Rendered images with source text:
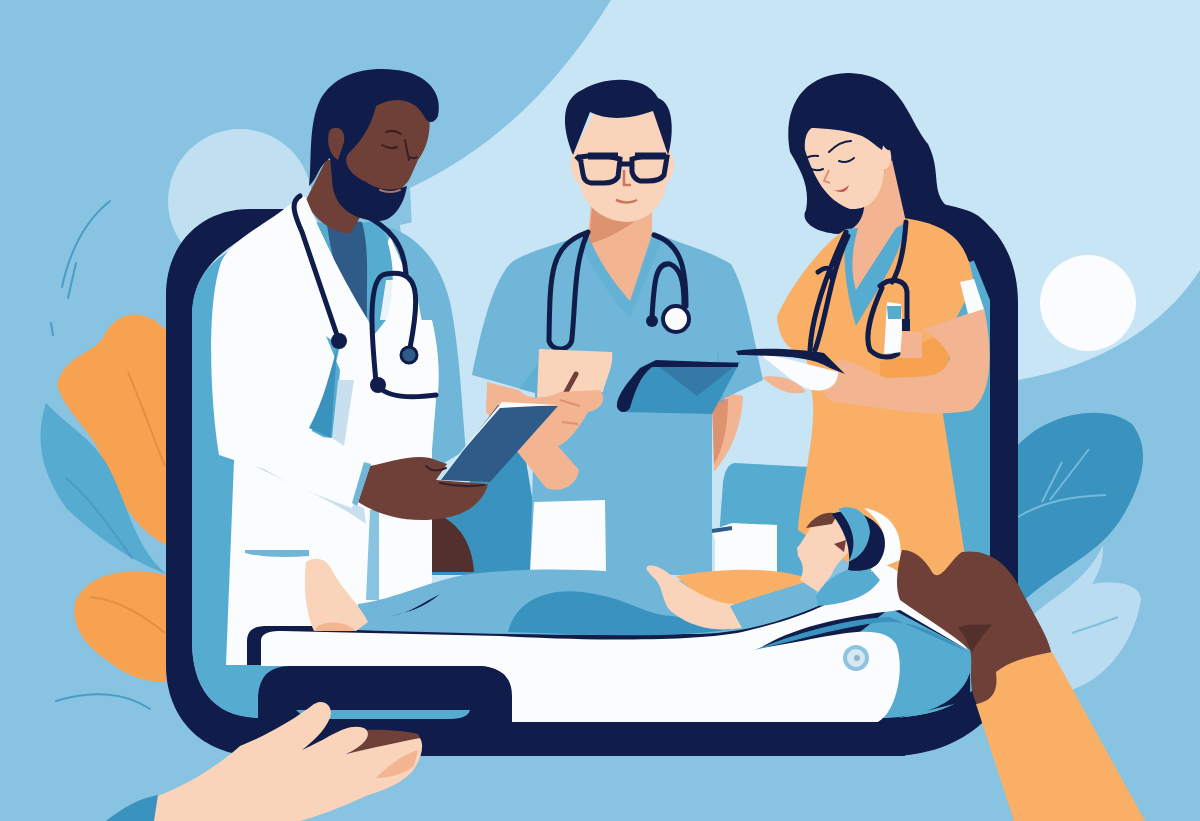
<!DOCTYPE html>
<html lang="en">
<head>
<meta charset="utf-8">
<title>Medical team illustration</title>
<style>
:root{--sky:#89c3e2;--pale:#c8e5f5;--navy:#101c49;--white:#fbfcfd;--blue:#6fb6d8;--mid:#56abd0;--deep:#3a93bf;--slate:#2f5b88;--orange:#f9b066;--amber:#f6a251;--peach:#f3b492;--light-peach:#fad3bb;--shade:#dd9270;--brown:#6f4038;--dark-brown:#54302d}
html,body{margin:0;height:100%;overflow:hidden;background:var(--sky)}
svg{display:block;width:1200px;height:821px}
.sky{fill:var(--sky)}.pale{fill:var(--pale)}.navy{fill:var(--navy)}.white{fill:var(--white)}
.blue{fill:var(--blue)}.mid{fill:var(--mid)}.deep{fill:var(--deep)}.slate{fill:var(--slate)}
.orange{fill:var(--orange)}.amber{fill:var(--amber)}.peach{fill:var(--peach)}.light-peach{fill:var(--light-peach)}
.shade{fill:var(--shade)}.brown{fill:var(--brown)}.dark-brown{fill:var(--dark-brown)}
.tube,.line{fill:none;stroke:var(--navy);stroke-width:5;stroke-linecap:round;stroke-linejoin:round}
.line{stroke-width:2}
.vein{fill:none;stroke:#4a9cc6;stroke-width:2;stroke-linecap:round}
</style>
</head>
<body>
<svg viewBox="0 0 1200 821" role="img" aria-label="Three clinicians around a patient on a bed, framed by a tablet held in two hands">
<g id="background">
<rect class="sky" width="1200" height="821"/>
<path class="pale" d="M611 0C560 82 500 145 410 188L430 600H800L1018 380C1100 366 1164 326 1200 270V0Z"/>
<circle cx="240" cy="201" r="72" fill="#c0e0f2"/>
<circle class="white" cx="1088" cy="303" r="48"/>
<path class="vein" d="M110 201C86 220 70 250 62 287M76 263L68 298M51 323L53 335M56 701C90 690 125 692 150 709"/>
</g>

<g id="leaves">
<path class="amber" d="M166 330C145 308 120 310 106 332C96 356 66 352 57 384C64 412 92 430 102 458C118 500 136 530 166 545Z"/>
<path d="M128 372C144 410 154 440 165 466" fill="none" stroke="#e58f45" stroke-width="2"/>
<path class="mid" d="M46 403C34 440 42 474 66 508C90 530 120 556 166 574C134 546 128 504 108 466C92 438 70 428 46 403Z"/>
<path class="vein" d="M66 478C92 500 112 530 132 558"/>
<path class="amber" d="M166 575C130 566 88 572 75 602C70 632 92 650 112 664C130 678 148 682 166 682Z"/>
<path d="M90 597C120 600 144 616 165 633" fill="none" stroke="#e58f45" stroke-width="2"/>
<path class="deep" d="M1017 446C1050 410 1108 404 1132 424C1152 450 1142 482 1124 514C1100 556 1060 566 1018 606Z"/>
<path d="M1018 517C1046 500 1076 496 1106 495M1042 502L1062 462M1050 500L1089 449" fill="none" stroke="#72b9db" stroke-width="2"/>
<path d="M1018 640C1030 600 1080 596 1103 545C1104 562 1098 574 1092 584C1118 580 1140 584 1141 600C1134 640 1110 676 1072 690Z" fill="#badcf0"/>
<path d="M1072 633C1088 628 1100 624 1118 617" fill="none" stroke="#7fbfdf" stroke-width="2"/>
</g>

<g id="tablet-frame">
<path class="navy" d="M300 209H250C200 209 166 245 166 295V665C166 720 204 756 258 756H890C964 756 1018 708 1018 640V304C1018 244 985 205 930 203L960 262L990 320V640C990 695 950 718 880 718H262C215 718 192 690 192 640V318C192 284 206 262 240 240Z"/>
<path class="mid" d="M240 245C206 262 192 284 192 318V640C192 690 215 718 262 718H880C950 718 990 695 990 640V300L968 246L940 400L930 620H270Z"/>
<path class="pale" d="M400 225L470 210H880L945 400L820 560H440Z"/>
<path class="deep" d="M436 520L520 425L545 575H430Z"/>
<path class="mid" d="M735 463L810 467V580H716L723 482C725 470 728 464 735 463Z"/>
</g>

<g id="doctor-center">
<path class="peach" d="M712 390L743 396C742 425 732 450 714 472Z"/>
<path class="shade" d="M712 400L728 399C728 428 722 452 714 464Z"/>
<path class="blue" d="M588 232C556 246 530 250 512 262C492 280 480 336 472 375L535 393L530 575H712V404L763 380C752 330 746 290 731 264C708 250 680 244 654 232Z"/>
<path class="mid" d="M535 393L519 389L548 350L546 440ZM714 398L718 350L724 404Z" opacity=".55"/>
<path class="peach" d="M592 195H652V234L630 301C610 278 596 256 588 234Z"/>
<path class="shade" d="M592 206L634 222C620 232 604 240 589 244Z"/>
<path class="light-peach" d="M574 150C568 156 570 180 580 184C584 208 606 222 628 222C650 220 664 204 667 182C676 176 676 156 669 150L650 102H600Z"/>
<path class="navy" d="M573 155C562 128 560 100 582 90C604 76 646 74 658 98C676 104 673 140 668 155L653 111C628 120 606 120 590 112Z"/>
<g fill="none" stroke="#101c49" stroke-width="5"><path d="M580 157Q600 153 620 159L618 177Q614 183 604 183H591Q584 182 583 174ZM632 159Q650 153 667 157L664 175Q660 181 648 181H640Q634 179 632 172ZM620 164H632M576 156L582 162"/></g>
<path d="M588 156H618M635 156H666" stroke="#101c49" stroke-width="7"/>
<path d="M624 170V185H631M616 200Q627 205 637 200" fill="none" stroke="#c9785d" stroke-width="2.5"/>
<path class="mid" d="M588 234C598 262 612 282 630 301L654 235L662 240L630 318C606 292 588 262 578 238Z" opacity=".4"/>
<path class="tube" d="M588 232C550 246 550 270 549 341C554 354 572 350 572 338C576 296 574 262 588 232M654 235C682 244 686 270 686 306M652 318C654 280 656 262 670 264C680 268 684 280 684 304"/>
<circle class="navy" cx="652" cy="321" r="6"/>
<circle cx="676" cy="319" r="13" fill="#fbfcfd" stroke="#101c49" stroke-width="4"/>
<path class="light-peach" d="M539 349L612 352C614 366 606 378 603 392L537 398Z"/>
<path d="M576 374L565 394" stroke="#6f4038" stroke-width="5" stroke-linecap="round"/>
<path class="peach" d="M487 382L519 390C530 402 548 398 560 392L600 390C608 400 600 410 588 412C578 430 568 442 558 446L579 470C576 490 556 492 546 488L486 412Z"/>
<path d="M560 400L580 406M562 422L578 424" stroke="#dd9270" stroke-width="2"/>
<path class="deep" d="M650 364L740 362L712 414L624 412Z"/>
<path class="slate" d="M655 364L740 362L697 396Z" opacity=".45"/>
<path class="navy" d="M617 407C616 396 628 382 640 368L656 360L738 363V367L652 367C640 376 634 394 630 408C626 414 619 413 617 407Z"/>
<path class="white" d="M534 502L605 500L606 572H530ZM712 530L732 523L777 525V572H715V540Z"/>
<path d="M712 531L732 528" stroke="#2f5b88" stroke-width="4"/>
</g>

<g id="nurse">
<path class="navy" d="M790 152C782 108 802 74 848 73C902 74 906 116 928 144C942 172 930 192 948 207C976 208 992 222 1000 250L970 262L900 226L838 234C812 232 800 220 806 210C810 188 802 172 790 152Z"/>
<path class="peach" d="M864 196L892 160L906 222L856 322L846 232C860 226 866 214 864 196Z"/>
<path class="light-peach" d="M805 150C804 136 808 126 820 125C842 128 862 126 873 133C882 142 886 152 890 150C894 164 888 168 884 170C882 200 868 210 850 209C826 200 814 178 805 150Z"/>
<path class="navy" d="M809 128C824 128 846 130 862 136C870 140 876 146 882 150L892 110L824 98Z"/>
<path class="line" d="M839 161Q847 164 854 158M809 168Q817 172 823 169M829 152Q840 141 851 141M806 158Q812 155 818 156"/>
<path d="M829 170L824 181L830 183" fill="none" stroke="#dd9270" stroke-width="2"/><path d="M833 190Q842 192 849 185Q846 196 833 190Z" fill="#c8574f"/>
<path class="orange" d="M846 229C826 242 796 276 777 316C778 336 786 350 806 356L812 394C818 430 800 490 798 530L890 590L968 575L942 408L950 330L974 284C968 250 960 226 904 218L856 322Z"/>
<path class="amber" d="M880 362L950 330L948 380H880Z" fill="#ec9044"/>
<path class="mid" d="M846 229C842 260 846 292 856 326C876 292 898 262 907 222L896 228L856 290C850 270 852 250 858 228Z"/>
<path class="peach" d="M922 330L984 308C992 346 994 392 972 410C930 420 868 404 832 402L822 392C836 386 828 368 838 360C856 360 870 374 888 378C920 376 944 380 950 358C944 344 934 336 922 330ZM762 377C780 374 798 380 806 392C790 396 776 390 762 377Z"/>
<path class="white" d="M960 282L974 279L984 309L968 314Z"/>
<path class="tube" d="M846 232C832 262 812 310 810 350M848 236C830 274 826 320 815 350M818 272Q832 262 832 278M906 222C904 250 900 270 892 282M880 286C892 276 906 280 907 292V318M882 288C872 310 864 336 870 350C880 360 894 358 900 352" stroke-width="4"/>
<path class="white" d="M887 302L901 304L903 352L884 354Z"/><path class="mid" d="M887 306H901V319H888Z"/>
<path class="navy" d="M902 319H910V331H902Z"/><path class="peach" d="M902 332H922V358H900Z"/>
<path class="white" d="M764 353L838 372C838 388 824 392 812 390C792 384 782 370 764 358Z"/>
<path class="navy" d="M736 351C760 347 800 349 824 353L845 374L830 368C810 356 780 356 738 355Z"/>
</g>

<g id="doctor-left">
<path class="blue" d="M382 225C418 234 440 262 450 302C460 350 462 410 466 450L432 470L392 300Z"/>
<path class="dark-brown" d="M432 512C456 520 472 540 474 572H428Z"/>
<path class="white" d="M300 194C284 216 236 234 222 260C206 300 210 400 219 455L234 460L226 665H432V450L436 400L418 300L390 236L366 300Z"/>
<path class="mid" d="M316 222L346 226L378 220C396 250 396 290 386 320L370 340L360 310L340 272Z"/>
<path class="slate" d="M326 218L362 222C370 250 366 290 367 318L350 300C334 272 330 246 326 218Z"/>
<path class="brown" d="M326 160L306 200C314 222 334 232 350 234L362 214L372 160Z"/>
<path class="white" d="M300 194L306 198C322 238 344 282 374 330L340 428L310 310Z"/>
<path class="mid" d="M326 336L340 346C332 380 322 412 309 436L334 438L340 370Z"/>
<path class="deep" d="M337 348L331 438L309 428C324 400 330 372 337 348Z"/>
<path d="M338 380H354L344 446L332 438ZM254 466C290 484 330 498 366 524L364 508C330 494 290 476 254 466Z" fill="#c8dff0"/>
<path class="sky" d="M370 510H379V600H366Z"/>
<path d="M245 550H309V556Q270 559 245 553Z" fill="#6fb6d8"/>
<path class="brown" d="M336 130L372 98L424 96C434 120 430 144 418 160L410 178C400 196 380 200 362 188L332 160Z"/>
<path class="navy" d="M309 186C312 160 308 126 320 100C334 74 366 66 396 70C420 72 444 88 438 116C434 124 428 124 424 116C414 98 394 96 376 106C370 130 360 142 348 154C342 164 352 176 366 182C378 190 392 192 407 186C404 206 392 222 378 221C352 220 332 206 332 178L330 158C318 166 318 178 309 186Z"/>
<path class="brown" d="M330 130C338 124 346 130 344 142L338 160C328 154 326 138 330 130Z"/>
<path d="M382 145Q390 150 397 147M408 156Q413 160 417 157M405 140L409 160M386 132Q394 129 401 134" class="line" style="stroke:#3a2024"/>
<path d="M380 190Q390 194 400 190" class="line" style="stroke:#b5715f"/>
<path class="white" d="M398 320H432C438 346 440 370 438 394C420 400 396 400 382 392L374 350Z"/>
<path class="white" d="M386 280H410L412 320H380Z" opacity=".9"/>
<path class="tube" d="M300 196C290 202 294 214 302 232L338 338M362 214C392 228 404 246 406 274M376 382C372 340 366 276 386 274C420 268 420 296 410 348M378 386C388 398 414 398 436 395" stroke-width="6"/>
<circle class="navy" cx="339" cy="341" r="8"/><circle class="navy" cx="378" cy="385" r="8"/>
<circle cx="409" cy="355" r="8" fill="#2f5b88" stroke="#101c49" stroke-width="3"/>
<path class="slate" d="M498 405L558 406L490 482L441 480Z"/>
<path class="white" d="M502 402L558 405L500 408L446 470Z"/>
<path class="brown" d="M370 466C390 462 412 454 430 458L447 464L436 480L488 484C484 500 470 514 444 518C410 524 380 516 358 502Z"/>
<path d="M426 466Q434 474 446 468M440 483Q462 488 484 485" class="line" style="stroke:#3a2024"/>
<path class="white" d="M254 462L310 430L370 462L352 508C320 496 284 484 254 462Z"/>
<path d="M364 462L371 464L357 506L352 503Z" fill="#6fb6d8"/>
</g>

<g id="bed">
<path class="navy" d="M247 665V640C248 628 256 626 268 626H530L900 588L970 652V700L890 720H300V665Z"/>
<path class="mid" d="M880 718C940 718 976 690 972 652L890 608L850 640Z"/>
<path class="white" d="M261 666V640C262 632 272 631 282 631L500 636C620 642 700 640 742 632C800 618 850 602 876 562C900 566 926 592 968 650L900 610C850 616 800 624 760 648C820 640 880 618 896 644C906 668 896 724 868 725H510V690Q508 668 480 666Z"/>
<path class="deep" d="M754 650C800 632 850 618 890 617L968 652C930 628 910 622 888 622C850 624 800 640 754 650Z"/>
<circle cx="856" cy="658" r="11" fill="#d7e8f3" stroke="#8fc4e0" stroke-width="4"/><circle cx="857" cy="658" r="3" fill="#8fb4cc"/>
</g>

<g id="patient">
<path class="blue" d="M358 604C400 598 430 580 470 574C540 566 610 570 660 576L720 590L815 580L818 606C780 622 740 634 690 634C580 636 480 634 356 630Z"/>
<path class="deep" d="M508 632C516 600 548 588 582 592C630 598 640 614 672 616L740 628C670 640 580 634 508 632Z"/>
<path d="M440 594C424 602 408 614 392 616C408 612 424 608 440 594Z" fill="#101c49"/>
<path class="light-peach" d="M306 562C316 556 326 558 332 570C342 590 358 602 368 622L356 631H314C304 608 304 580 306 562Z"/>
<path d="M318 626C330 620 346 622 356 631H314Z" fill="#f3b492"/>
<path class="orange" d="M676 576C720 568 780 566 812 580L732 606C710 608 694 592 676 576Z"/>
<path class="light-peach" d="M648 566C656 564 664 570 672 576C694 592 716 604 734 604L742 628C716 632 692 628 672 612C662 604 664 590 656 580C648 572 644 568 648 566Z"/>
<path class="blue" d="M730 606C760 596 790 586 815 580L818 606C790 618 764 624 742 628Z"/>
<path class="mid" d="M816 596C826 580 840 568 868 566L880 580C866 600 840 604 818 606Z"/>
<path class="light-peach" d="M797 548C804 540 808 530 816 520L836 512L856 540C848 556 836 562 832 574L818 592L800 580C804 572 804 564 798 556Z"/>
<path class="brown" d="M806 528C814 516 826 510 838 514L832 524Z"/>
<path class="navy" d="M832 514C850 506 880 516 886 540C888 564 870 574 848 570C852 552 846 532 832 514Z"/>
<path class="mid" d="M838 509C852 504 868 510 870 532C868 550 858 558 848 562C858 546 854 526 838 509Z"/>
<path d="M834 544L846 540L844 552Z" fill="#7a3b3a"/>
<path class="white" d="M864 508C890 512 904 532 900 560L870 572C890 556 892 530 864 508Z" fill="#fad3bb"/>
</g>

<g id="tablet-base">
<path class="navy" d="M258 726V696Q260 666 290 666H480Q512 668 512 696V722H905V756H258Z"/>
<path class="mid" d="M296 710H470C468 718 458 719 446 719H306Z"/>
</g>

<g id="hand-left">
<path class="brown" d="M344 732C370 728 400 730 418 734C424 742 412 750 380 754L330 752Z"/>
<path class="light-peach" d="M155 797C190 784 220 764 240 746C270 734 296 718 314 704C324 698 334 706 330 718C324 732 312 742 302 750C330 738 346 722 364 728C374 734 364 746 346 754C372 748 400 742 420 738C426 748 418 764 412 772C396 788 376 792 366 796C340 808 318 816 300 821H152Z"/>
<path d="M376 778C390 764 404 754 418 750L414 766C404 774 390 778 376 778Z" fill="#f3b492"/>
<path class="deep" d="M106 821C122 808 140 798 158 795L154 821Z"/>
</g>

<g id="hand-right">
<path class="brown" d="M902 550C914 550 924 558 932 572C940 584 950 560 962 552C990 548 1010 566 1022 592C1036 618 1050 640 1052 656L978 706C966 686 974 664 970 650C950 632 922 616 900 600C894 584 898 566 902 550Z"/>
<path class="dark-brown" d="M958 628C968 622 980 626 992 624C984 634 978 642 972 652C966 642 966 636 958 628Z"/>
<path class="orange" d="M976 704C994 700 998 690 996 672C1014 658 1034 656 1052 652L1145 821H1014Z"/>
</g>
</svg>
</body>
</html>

EXERCISE DIRECTIONS: Each line above with the word "tablet" needs to be copied.

OUTPUT FOR THIS EXERCISE:
<svg viewBox="0 0 1200 821" role="img" aria-label="Three clinicians around a patient on a bed, framed by a tablet held in two hands">
<g id="tablet-frame">
<g id="tablet-base">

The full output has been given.